▶ [Records provided]:
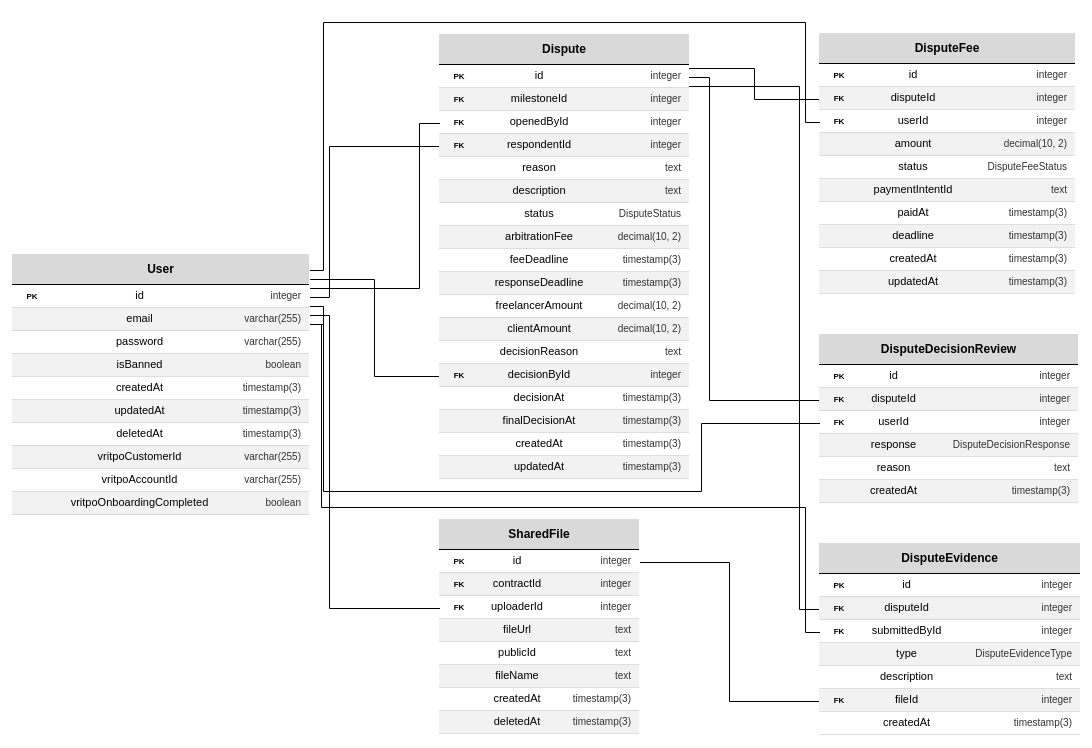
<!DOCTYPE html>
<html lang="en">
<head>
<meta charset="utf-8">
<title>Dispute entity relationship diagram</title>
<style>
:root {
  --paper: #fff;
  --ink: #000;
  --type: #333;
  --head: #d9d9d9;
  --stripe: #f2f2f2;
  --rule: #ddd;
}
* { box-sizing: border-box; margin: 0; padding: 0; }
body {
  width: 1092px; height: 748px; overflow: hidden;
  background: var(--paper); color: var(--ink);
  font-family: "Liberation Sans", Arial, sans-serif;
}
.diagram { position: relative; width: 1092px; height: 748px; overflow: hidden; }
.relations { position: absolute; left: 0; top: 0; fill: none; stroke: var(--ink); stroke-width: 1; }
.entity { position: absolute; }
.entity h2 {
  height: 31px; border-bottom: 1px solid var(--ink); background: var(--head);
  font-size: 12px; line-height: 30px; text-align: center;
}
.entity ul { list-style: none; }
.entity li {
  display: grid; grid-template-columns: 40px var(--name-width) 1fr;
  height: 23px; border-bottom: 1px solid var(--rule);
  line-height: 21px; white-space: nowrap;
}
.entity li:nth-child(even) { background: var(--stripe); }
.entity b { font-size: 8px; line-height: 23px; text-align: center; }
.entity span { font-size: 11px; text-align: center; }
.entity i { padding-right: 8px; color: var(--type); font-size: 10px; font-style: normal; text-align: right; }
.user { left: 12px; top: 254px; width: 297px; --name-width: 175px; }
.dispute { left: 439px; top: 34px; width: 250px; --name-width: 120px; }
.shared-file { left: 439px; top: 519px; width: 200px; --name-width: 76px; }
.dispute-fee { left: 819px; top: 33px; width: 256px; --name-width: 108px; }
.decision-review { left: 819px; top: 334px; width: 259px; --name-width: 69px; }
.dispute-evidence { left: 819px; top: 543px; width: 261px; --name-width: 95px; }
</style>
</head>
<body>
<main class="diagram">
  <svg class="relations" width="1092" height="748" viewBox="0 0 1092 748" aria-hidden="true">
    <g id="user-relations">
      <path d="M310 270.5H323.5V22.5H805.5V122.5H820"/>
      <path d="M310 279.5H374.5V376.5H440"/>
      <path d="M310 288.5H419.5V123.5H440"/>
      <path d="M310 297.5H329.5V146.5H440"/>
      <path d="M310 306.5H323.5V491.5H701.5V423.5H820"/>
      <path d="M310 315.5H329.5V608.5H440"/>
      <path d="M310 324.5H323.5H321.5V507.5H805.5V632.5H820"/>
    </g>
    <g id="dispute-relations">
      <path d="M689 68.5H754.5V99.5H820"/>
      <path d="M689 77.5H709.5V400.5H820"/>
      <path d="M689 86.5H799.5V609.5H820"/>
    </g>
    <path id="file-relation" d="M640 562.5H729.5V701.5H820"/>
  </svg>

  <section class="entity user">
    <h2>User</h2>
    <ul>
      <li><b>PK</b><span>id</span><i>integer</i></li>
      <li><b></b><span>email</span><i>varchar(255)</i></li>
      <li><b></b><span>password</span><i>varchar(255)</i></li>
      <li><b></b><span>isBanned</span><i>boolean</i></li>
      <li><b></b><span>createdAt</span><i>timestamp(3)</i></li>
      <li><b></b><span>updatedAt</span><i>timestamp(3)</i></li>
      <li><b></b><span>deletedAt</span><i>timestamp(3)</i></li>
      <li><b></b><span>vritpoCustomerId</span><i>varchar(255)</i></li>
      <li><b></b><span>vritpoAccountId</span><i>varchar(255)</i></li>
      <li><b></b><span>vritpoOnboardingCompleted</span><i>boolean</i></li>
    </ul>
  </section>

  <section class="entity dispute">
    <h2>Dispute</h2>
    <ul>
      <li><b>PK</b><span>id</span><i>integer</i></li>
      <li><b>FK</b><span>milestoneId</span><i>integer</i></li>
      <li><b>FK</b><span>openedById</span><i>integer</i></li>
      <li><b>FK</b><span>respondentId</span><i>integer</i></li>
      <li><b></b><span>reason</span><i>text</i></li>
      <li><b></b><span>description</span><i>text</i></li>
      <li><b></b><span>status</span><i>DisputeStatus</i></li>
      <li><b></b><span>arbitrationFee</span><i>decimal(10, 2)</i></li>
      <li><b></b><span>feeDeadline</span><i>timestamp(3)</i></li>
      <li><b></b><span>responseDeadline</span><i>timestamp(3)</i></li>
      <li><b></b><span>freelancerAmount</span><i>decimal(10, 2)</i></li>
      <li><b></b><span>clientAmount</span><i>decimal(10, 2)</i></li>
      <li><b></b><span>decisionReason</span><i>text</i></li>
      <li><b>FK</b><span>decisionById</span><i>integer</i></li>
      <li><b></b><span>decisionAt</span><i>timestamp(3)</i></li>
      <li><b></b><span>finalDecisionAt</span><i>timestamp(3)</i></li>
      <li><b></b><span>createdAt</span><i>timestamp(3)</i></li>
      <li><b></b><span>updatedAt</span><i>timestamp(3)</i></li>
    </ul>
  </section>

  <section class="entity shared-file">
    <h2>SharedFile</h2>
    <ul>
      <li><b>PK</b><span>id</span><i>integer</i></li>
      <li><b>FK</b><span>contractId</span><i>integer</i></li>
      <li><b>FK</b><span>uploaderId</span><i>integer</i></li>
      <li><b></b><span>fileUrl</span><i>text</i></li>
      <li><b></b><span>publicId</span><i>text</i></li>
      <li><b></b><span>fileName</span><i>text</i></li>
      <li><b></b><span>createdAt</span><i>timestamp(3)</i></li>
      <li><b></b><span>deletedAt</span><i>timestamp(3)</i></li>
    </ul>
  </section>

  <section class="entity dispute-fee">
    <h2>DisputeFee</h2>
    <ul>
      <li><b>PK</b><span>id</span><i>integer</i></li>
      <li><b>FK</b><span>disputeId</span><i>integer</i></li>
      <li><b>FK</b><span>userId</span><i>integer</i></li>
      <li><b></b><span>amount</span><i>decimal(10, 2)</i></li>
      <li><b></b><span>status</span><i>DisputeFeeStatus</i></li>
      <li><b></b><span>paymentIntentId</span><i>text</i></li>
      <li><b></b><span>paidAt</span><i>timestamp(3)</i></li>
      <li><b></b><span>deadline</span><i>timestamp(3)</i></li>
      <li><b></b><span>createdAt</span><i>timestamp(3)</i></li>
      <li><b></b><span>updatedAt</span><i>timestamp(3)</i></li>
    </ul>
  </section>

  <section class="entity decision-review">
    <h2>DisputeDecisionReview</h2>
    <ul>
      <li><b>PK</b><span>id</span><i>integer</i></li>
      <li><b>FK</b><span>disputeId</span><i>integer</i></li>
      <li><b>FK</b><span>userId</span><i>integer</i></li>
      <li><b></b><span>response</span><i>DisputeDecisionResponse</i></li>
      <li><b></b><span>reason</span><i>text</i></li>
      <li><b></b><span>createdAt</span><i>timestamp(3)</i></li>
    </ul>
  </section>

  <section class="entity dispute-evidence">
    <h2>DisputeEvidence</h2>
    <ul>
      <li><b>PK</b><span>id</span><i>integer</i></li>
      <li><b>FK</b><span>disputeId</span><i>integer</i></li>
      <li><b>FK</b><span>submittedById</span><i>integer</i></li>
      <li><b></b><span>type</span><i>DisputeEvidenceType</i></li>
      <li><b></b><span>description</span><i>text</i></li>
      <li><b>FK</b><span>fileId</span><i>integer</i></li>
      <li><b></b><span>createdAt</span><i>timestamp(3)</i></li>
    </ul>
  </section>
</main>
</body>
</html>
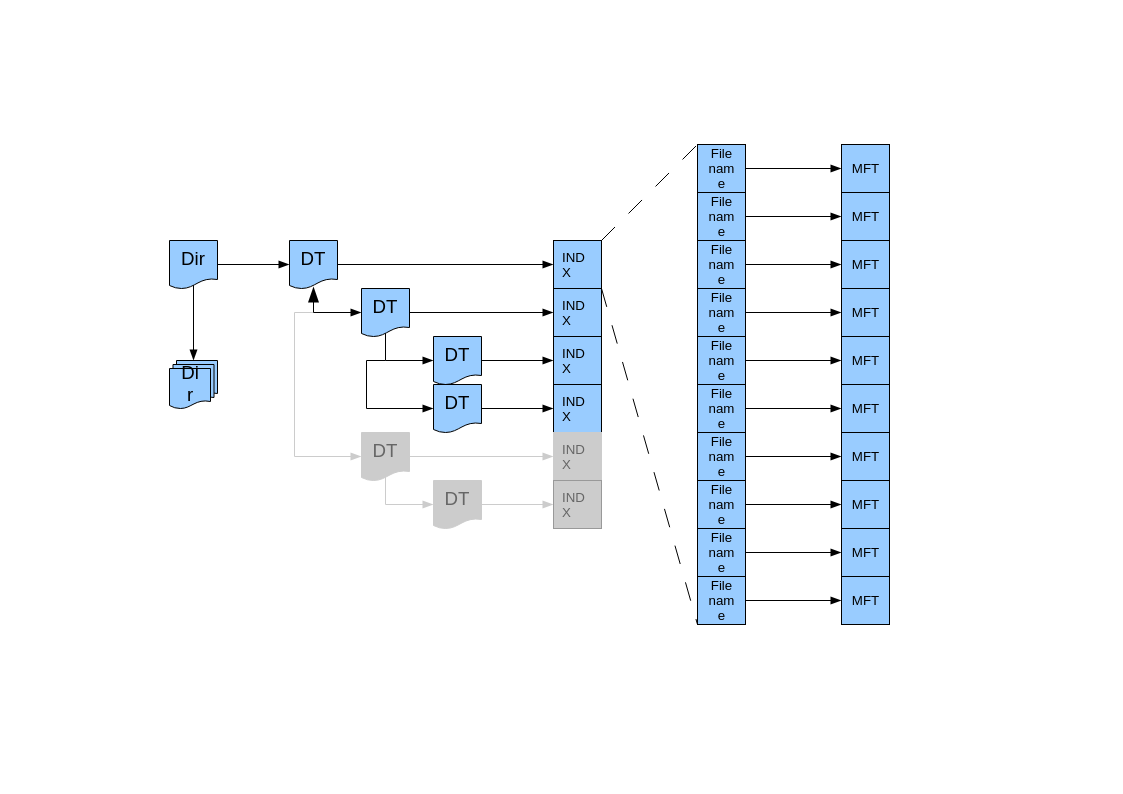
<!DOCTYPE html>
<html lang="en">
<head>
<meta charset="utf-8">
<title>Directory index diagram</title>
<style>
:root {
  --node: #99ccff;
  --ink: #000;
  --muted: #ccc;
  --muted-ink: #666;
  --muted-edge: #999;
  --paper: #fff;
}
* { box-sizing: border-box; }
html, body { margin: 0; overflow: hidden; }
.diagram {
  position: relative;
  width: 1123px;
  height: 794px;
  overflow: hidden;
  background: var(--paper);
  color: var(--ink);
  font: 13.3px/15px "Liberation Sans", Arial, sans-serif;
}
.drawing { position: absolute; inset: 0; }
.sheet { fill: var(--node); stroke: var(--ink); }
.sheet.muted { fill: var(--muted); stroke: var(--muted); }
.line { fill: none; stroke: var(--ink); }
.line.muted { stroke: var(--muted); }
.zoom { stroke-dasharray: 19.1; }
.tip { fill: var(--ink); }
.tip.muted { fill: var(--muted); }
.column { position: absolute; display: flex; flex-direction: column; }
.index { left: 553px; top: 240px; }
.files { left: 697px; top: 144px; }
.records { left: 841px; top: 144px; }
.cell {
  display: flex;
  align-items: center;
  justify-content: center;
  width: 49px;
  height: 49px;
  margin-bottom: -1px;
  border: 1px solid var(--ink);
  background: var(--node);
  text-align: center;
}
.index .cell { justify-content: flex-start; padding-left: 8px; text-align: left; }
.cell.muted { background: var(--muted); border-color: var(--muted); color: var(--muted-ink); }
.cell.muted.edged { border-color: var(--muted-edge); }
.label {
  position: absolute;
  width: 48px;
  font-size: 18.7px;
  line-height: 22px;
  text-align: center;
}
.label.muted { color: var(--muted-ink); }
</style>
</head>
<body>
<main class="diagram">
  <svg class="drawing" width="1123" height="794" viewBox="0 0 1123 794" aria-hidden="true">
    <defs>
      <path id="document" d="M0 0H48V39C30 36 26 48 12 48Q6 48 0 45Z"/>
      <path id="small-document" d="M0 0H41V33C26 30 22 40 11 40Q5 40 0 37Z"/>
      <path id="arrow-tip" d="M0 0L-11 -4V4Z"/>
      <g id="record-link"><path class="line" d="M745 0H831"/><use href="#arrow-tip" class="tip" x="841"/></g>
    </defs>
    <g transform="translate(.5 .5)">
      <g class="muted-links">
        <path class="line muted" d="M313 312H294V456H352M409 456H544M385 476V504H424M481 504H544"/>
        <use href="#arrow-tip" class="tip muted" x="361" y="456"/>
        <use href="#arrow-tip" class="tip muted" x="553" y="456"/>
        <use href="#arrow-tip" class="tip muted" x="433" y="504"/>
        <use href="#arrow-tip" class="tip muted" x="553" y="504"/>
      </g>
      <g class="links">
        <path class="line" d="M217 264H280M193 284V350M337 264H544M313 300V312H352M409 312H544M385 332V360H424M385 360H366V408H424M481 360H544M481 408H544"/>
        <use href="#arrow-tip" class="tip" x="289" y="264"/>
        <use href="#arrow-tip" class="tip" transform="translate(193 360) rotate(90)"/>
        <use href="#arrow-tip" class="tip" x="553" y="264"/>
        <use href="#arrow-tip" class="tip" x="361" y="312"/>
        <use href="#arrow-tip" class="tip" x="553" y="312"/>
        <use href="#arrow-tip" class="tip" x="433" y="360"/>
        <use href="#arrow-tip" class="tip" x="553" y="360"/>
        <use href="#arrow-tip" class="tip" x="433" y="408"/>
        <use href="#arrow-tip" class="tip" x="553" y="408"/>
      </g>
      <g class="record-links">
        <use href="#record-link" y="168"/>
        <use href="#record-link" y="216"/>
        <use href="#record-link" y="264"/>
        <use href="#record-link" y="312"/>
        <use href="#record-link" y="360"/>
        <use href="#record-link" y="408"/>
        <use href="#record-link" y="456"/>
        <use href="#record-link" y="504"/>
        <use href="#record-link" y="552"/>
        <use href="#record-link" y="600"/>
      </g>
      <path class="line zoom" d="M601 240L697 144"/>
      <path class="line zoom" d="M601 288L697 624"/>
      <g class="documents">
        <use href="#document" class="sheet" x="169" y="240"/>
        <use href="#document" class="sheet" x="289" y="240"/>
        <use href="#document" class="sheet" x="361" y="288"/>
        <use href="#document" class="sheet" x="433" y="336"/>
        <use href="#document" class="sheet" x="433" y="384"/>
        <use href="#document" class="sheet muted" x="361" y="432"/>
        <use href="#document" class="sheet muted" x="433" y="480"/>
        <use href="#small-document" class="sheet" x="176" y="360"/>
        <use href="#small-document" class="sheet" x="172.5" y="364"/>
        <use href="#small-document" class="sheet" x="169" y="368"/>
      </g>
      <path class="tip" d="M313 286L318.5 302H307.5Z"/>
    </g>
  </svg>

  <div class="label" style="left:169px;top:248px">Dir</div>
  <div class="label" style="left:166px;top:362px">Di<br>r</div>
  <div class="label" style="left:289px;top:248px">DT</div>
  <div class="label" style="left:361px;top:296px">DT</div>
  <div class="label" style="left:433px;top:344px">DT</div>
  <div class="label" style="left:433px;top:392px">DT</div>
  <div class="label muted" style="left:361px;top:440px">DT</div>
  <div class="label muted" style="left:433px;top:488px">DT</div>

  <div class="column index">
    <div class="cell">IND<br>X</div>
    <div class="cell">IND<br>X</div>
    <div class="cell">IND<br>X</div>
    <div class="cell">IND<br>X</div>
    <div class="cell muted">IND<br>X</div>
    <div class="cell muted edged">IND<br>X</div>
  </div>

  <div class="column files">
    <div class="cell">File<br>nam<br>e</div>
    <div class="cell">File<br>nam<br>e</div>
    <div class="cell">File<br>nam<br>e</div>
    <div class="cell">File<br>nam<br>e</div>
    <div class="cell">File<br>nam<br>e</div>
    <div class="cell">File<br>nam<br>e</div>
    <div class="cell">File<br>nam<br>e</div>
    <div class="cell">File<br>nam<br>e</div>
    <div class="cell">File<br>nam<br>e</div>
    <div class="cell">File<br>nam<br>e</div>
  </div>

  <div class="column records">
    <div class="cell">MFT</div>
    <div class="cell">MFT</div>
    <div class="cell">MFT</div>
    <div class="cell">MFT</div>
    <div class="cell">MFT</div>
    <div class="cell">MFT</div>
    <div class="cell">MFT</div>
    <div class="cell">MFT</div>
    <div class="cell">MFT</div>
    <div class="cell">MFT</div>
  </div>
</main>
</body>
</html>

▶ [What is expected]: Of the lines above, show those in which "align" appears.

▶ [Worked solution]:
  font-size: 12px; line-height: 30px; text-align: center;
.entity b { font-size: 8px; line-height: 23px; text-align: center; }
.entity span { font-size: 11px; text-align: center; }
.entity i { padding-right: 8px; color: var(--type); font-size: 10px; font-style: normal; text-align: right; }
  align-items: center;
  text-align: center;
.index .cell { justify-content: flex-start; padding-left: 8px; text-align: left; }
  text-align: center;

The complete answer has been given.